• PROBLEM DETAILS: When you reproduce the entries below, keep each one exact and drop any pictures.

• WORKING DATA:
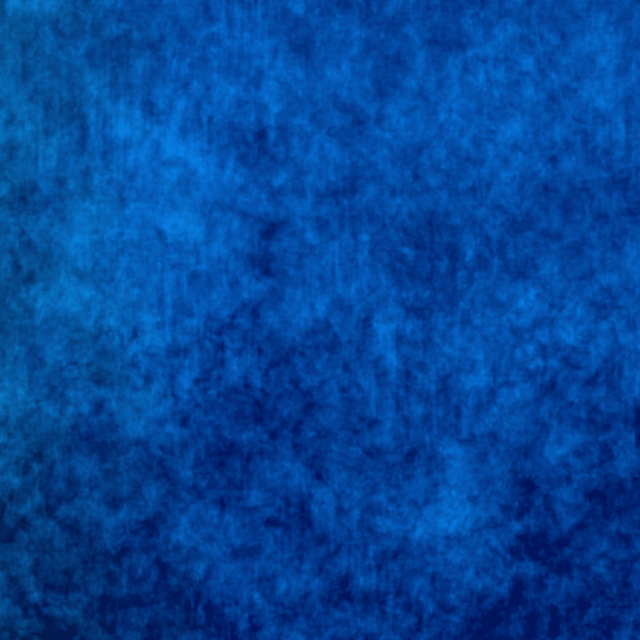
Reproduce this texture procedurally as a Shadertoy shader.

```glsl
const vec3 DEEP_BLUE   = vec3(0.005, 0.125, 0.395);
const vec3 BRIGHT_BLUE = vec3(0.025, 0.455, 0.825);
const vec3 TEAL_SHIFT  = vec3(0.005, 0.012, -0.050);
const vec3 ROYAL_SHIFT = vec3(-0.002, -0.008, 0.016);

const float BOTTOM_TONE = 0.31;
const float TOP_TONE    = 0.75;
const float TOP_FADE    = 0.12;
const float SIDE_FADE   = 0.12;

const float CLOUD_SCALE  = 4.5;
const float CLOUD_DEPTH  = 0.80;
const float MOTTLE_SCALE = 17.0;
const float MOTTLE_DEPTH = 0.80;
const float ROUGH_SCALE  = 52.0;
const float ROUGH_DEPTH  = 0.75;
const float STAIN_DEPTH  = 0.17;
const float CELL_SCALE   = 62.0;
const float CELL_DEPTH   = 0.17;
const float STREAK_DEPTH = 0.38;
const float FLECK_DEPTH  = 0.13;
const float GRAIN_DEPTH  = 0.22;

vec2 hash2(vec2 p) {
    vec3 q = fract(p.xyx * vec3(0.1031, 0.1030, 0.0973));
    q += dot(q, q.yzx + 33.33);
    return fract((q.xx + q.yz) * q.zy);
}

float valueNoise(vec2 p) {
    vec2 cell = floor(p);
    vec2 f = fract(p);
    f = f * f * (3.0 - 2.0 * f);
    float low  = mix(hash2(cell).x, hash2(cell + vec2(1, 0)).x, f.x);
    float high = mix(hash2(cell + vec2(0, 1)).x, hash2(cell + vec2(1, 1)).x, f.x);
    return mix(low, high, f.y);
}

// Layered noise, normalised to 0..1
float fractalNoise(vec2 p, int octaves) {
    float sum = 0.0, weight = 0.5, total = 0.0;
    for (int i = 0; i < octaves; i++) {
        sum += weight * valueNoise(p);
        total += weight;
        weight *= 0.6;
        p = mat2(1.6, 1.2, -1.2, 1.6) * p + 17.3;
    }
    return sum / total;
}

// Distance to the nearest scattered cell centre
float cellNoise(vec2 p) {
    vec2 cell = floor(p);
    float nearest = 4.0;
    for (int y = -1; y <= 1; y++) {
        for (int x = -1; x <= 1; x++) {
            vec2 id = cell + vec2(x, y);
            vec2 d = id + hash2(id) - p;
            nearest = min(nearest, dot(d, d));
        }
    }
    return sqrt(nearest);
}

void mainImage(out vec4 fragColor, in vec2 fragCoord) {
    vec2 uv = fragCoord / iResolution.xy;
    vec2 p = fragCoord / iResolution.y;
    vec2 wobble = vec2(fractalNoise(p * 14.0, 5), fractalNoise(p * 14.0 + 41.0, 5)) - 0.5;

    // Lighting: bright above, dim below and at the sides
    float side = smoothstep(0.28, 0.54, abs(uv.x - 0.5));
    float tone = mix(BOTTOM_TONE, TOP_TONE, smoothstep(0.0, 0.85, uv.y));
    tone -= TOP_FADE * smoothstep(0.82, 1.0, uv.y) + SIDE_FADE * side;

    // Broad clouds, mottling and ragged dark stains
    float cloud = fractalNoise((p + 0.10 * wobble) * CLOUD_SCALE + 5.0, 5);
    float mottle = fractalNoise((p + 0.04 * wobble) * MOTTLE_SCALE + 23.0, 4);
    float stain = smoothstep(0.50, 0.66, 0.55 * mottle
                + 0.45 * fractalNoise(p * vec2(6.0, 7.5) + 61.0, 5));
    tone += CLOUD_DEPTH * (cloud - 0.5) + MOTTLE_DEPTH * (mottle - 0.5);
    tone -= STAIN_DEPTH * stain;

    // Rough plaster and blotchy cells, stronger low down and in stains
    float wear = mix(1.15, 0.65, uv.y) + 0.4 * stain;
    float rough = fractalNoise((p + 0.02 * wobble) * vec2(1.0, 0.85) * ROUGH_SCALE + 71.0, 3);
    float cells = cellNoise((p + 0.06 * wobble) * CELL_SCALE);
    tone += wear * (ROUGH_DEPTH * (rough - 0.5) + CELL_DEPTH * (0.45 - cells));

    // Narrow vertical brush streaks, worn away in patches
    float streakMask = smoothstep(0.46, 0.66, fractalNoise(p * vec2(8.0, 5.0) + 83.0, 5));
    float streak = 0.5 * valueNoise(p * vec2(110.0, 10.0) + 2.0)
                 + 0.5 * valueNoise(p * vec2(190.0, 20.0) + 9.0);
    tone += STREAK_DEPTH * (streak - 0.5) * (0.2 + streakMask);

    // Short pale flecks
    float fleck = fractalNoise((p + 0.02 * wobble) * vec2(95.0, 70.0) + 37.0, 2);
    tone += FLECK_DEPTH * smoothstep(0.62, 0.85, fleck);

    // Fine woven grain
    float grain = 0.5 * valueNoise(p * vec2(220.0, 105.0))
                + 0.5 * valueNoise(p * vec2(125.0, 230.0) + 7.0);
    tone += GRAIN_DEPTH * (grain - 0.5);

    // Colour: teal at the left edge, royal blue elsewhere
    vec3 color = mix(DEEP_BLUE, BRIGHT_BLUE, clamp(tone, -0.1, 1.1));
    float hue = smoothstep(-0.05, 0.38, uv.x + 0.3 * wobble.x);
    color += mix(TEAL_SHIFT, ROYAL_SHIFT, hue);
    fragColor = vec4(clamp(color, 0.0, 1.0), 1.0);
}
```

• RESPONSE:
Reproduce this texture procedurally as a Shadertoy shader.

```glsl
const vec3 DEEP_BLUE   = vec3(0.005, 0.125, 0.395);
const vec3 BRIGHT_BLUE = vec3(0.025, 0.455, 0.825);
const vec3 TEAL_SHIFT  = vec3(0.005, 0.012, -0.050);
const vec3 ROYAL_SHIFT = vec3(-0.002, -0.008, 0.016);

const float BOTTOM_TONE = 0.31;
const float TOP_TONE    = 0.75;
const float TOP_FADE    = 0.12;
const float SIDE_FADE   = 0.12;

const float CLOUD_SCALE  = 4.5;
const float CLOUD_DEPTH  = 0.80;
const float MOTTLE_SCALE = 17.0;
const float MOTTLE_DEPTH = 0.80;
const float ROUGH_SCALE  = 52.0;
const float ROUGH_DEPTH  = 0.75;
const float STAIN_DEPTH  = 0.17;
const float CELL_SCALE   = 62.0;
const float CELL_DEPTH   = 0.17;
const float STREAK_DEPTH = 0.38;
const float FLECK_DEPTH  = 0.13;
const float GRAIN_DEPTH  = 0.22;

vec2 hash2(vec2 p) {
    vec3 q = fract(p.xyx * vec3(0.1031, 0.1030, 0.0973));
    q += dot(q, q.yzx + 33.33);
    return fract((q.xx + q.yz) * q.zy);
}

float valueNoise(vec2 p) {
    vec2 cell = floor(p);
    vec2 f = fract(p);
    f = f * f * (3.0 - 2.0 * f);
    float low  = mix(hash2(cell).x, hash2(cell + vec2(1, 0)).x, f.x);
    float high = mix(hash2(cell + vec2(0, 1)).x, hash2(cell + vec2(1, 1)).x, f.x);
    return mix(low, high, f.y);
}

// Layered noise, normalised to 0..1
float fractalNoise(vec2 p, int octaves) {
    float sum = 0.0, weight = 0.5, total = 0.0;
    for (int i = 0; i < octaves; i++) {
        sum += weight * valueNoise(p);
        total += weight;
        weight *= 0.6;
        p = mat2(1.6, 1.2, -1.2, 1.6) * p + 17.3;
    }
    return sum / total;
}

// Distance to the nearest scattered cell centre
float cellNoise(vec2 p) {
    vec2 cell = floor(p);
    float nearest = 4.0;
    for (int y = -1; y <= 1; y++) {
        for (int x = -1; x <= 1; x++) {
            vec2 id = cell + vec2(x, y);
            vec2 d = id + hash2(id) - p;
            nearest = min(nearest, dot(d, d));
        }
    }
    return sqrt(nearest);
}

void mainImage(out vec4 fragColor, in vec2 fragCoord) {
    vec2 uv = fragCoord / iResolution.xy;
    vec2 p = fragCoord / iResolution.y;
    vec2 wobble = vec2(fractalNoise(p * 14.0, 5), fractalNoise(p * 14.0 + 41.0, 5)) - 0.5;

    // Lighting: bright above, dim below and at the sides
    float side = smoothstep(0.28, 0.54, abs(uv.x - 0.5));
    float tone = mix(BOTTOM_TONE, TOP_TONE, smoothstep(0.0, 0.85, uv.y));
    tone -= TOP_FADE * smoothstep(0.82, 1.0, uv.y) + SIDE_FADE * side;

    // Broad clouds, mottling and ragged dark stains
    float cloud = fractalNoise((p + 0.10 * wobble) * CLOUD_SCALE + 5.0, 5);
    float mottle = fractalNoise((p + 0.04 * wobble) * MOTTLE_SCALE + 23.0, 4);
    float stain = smoothstep(0.50, 0.66, 0.55 * mottle
                + 0.45 * fractalNoise(p * vec2(6.0, 7.5) + 61.0, 5));
    tone += CLOUD_DEPTH * (cloud - 0.5) + MOTTLE_DEPTH * (mottle - 0.5);
    tone -= STAIN_DEPTH * stain;

    // Rough plaster and blotchy cells, stronger low down and in stains
    float wear = mix(1.15, 0.65, uv.y) + 0.4 * stain;
    float rough = fractalNoise((p + 0.02 * wobble) * vec2(1.0, 0.85) * ROUGH_SCALE + 71.0, 3);
    float cells = cellNoise((p + 0.06 * wobble) * CELL_SCALE);
    tone += wear * (ROUGH_DEPTH * (rough - 0.5) + CELL_DEPTH * (0.45 - cells));

    // Narrow vertical brush streaks, worn away in patches
    float streakMask = smoothstep(0.46, 0.66, fractalNoise(p * vec2(8.0, 5.0) + 83.0, 5));
    float streak = 0.5 * valueNoise(p * vec2(110.0, 10.0) + 2.0)
                 + 0.5 * valueNoise(p * vec2(190.0, 20.0) + 9.0);
    tone += STREAK_DEPTH * (streak - 0.5) * (0.2 + streakMask);

    // Short pale flecks
    float fleck = fractalNoise((p + 0.02 * wobble) * vec2(95.0, 70.0) + 37.0, 2);
    tone += FLECK_DEPTH * smoothstep(0.62, 0.85, fleck);

    // Fine woven grain
    float grain = 0.5 * valueNoise(p * vec2(220.0, 105.0))
                + 0.5 * valueNoise(p * vec2(125.0, 230.0) + 7.0);
    tone += GRAIN_DEPTH * (grain - 0.5);

    // Colour: teal at the left edge, royal blue elsewhere
    vec3 color = mix(DEEP_BLUE, BRIGHT_BLUE, clamp(tone, -0.1, 1.1));
    float hue = smoothstep(-0.05, 0.38, uv.x + 0.3 * wobble.x);
    color += mix(TEAL_SHIFT, ROYAL_SHIFT, hue);
    fragColor = vec4(clamp(color, 0.0, 1.0), 1.0);
}
```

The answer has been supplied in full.